**PROBLEM STATEMENT:**
Go through the records below and report each line with "charcoal" in it.

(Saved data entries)
==========

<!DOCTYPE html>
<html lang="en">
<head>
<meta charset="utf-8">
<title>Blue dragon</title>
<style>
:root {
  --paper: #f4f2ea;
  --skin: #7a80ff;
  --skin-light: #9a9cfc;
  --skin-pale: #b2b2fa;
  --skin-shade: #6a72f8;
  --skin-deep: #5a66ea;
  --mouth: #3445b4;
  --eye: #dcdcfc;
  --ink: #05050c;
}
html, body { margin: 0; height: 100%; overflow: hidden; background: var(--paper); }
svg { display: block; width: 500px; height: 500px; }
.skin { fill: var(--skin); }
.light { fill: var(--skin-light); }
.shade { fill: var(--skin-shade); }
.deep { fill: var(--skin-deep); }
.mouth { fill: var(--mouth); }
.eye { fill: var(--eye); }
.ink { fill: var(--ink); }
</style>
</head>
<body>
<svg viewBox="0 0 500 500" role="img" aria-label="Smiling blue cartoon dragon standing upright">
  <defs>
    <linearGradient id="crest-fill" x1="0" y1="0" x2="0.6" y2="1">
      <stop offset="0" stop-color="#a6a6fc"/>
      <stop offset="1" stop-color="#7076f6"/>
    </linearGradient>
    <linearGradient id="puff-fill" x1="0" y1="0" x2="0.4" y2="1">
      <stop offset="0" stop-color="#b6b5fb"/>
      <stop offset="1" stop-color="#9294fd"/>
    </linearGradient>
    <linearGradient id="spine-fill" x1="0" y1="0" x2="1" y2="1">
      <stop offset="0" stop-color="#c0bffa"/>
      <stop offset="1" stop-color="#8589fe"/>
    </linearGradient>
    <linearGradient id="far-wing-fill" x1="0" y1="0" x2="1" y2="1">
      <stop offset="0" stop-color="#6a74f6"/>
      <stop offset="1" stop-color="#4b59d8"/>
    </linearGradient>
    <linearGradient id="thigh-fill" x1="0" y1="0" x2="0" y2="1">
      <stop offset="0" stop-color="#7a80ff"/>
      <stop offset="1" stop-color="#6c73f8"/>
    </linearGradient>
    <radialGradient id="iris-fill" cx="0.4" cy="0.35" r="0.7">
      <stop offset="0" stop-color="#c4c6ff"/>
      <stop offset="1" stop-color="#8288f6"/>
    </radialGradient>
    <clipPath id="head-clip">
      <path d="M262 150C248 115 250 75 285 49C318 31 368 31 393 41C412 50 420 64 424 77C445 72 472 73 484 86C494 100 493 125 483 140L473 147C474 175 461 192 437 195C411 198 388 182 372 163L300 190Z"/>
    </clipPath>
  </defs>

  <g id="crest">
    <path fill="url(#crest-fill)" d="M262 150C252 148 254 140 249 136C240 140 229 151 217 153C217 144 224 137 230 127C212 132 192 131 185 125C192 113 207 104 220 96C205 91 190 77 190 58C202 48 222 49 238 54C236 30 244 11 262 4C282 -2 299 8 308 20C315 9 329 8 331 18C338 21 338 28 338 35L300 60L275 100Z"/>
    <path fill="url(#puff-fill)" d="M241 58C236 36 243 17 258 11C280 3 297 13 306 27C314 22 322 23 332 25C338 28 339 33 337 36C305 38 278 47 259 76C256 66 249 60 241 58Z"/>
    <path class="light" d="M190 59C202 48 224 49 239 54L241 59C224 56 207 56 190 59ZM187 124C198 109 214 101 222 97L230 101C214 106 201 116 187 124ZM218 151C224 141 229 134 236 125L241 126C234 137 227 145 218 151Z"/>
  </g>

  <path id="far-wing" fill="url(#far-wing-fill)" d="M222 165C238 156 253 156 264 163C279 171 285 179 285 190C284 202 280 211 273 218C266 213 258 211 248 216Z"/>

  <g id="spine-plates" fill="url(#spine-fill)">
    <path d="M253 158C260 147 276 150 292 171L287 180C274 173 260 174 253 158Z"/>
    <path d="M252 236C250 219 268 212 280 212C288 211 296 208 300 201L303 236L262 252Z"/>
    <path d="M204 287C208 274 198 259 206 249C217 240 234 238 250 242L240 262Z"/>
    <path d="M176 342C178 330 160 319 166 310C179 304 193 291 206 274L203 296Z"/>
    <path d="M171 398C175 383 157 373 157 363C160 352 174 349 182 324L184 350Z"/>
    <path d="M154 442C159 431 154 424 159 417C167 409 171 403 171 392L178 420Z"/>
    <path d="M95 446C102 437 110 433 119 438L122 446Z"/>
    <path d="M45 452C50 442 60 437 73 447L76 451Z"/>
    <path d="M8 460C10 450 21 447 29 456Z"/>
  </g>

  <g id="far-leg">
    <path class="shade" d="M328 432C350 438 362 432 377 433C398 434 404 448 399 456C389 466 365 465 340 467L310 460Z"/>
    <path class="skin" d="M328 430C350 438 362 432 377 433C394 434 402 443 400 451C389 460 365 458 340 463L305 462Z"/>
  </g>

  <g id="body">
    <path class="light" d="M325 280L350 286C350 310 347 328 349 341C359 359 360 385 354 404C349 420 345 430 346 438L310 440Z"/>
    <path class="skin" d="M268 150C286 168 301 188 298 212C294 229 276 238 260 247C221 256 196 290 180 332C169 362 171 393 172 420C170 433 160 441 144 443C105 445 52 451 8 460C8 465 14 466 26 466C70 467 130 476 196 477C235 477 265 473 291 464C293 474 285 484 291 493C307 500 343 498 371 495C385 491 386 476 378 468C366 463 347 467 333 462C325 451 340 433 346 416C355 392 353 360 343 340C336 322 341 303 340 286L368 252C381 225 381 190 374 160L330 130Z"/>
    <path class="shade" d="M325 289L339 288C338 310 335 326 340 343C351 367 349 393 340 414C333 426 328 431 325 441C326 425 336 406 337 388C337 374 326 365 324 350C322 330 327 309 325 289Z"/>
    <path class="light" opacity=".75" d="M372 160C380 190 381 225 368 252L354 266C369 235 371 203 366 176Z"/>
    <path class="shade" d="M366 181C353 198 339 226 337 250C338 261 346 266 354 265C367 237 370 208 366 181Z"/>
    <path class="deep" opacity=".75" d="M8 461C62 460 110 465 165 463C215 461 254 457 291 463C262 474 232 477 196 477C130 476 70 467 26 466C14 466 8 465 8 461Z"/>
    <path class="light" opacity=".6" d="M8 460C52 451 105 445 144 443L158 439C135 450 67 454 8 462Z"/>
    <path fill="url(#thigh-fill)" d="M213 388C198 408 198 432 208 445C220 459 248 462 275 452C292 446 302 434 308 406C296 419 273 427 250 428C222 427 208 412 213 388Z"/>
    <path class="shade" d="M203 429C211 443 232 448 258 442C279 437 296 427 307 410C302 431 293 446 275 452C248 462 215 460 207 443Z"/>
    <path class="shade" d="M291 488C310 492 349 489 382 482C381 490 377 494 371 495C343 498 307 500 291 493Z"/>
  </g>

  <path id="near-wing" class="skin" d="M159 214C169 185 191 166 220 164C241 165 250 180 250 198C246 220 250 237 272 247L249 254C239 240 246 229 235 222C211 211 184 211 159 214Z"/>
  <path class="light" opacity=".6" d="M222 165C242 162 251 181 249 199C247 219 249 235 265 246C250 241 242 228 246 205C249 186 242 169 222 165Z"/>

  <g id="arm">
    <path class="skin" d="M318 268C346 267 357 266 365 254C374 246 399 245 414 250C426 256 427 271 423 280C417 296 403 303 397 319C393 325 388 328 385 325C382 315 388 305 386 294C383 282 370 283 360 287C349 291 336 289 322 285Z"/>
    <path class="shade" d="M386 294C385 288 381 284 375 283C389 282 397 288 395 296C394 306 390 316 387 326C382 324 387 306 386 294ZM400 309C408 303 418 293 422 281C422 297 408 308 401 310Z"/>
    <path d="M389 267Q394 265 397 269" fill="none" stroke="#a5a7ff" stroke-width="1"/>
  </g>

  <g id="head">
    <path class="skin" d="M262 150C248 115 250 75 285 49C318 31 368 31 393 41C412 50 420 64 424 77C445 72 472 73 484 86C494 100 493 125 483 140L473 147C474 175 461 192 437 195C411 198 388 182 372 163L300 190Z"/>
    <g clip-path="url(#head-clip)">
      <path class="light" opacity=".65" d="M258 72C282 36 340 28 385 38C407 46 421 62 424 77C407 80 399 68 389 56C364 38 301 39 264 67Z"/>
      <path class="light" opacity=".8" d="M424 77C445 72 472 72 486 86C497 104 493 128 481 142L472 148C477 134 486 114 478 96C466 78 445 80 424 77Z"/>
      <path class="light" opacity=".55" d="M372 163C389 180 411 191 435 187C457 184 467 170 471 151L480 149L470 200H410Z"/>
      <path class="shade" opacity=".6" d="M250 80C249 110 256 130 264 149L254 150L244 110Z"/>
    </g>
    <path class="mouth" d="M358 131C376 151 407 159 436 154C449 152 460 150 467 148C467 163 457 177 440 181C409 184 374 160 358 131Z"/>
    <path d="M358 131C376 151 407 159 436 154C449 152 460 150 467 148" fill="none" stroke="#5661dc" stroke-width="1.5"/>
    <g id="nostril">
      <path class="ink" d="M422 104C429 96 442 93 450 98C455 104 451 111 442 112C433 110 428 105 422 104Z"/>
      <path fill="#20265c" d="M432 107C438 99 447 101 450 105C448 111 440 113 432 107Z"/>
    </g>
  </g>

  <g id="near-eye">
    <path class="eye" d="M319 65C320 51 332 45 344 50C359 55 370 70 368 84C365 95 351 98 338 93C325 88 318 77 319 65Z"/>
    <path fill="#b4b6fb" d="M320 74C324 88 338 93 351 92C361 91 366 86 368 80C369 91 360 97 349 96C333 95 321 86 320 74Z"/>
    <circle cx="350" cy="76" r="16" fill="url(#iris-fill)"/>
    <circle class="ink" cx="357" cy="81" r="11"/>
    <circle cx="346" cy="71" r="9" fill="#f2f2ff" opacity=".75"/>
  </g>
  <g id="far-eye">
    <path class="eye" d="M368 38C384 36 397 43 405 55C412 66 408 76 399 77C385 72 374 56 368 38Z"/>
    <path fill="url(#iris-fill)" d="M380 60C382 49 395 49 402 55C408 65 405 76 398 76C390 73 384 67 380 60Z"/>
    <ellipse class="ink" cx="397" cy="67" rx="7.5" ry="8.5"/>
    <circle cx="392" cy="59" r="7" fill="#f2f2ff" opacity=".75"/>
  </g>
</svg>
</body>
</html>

==========

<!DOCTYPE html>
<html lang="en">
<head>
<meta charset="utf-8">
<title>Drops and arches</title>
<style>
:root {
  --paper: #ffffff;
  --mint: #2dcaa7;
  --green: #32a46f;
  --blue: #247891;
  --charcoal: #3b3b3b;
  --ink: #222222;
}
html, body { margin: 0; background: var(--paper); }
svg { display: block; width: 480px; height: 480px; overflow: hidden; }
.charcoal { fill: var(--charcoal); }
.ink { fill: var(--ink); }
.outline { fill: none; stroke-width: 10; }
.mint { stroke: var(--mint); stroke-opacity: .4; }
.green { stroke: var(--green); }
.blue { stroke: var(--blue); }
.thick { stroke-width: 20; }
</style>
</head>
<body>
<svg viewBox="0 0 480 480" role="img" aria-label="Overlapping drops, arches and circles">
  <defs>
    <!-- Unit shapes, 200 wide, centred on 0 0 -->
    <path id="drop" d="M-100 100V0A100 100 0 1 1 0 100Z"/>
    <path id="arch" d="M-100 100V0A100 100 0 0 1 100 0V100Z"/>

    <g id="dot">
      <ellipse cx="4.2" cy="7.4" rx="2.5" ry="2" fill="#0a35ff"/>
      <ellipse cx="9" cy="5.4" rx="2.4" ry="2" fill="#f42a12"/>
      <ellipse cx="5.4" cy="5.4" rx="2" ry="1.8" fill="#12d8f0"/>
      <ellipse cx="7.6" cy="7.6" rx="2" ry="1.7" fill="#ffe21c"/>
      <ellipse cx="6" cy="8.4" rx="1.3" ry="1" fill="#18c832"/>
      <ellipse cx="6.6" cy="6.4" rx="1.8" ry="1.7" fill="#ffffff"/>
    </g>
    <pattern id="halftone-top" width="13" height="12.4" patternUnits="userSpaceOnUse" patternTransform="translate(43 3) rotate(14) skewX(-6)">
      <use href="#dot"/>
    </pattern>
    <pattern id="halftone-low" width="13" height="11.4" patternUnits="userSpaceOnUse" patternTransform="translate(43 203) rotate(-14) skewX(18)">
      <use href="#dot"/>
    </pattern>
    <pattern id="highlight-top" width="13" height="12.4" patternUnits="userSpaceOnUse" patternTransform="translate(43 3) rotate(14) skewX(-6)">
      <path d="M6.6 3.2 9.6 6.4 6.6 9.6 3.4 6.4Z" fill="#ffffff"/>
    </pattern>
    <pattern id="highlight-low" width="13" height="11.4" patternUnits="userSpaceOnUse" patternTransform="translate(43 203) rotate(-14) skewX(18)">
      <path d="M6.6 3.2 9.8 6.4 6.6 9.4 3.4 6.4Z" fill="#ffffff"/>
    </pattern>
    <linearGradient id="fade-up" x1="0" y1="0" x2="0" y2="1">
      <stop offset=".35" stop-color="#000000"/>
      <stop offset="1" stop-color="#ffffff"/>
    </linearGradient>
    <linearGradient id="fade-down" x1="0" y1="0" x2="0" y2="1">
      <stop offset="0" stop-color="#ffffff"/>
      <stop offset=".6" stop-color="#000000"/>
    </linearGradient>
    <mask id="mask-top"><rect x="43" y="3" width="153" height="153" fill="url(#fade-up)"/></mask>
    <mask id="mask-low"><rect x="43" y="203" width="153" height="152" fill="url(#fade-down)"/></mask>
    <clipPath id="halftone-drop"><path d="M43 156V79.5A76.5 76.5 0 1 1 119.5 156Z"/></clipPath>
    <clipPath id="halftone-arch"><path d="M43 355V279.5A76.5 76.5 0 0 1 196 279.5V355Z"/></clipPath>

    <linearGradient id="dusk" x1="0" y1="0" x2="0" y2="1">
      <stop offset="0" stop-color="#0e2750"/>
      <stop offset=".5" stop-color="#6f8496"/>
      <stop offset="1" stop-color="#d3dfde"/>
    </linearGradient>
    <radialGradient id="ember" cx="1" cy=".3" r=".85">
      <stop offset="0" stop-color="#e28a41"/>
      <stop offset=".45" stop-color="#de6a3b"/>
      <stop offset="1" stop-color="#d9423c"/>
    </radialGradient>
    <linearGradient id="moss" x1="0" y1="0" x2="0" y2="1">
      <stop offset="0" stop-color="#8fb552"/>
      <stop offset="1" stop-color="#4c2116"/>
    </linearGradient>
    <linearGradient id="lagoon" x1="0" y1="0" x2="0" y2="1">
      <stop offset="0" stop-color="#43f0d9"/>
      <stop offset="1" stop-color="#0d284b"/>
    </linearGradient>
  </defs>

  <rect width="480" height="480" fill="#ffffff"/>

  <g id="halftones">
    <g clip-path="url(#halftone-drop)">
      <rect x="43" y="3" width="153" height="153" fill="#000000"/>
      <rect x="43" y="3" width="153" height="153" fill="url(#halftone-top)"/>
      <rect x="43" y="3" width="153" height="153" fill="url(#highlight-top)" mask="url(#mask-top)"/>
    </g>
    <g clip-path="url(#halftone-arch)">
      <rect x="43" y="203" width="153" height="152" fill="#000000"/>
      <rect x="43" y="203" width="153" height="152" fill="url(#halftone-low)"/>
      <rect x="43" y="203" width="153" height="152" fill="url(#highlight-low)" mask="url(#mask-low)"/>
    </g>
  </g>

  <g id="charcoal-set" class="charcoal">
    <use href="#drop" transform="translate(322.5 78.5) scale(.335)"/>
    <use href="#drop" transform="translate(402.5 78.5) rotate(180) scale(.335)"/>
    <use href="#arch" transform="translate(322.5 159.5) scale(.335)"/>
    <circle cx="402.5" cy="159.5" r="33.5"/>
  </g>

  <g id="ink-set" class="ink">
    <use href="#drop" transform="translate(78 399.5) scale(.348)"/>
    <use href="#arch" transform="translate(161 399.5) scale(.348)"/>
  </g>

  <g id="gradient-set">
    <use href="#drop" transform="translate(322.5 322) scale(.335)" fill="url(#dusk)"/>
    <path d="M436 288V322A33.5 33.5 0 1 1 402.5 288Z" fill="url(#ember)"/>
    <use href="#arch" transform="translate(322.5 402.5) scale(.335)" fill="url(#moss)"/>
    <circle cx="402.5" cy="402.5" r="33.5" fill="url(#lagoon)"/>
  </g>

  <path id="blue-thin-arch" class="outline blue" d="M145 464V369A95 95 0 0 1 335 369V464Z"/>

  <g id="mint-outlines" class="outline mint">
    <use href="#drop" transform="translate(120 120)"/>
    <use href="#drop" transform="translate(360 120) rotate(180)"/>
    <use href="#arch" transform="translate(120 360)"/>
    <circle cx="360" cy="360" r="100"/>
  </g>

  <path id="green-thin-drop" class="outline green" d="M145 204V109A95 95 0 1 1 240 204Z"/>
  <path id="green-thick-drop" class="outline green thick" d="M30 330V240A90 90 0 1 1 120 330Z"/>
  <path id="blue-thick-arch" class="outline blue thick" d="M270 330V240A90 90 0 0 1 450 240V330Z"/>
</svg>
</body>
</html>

==========

**RESULT OF THIS EXERCISE:**
  --charcoal: #3b3b3b;
.charcoal { fill: var(--charcoal); }
  <g id="charcoal-set" class="charcoal">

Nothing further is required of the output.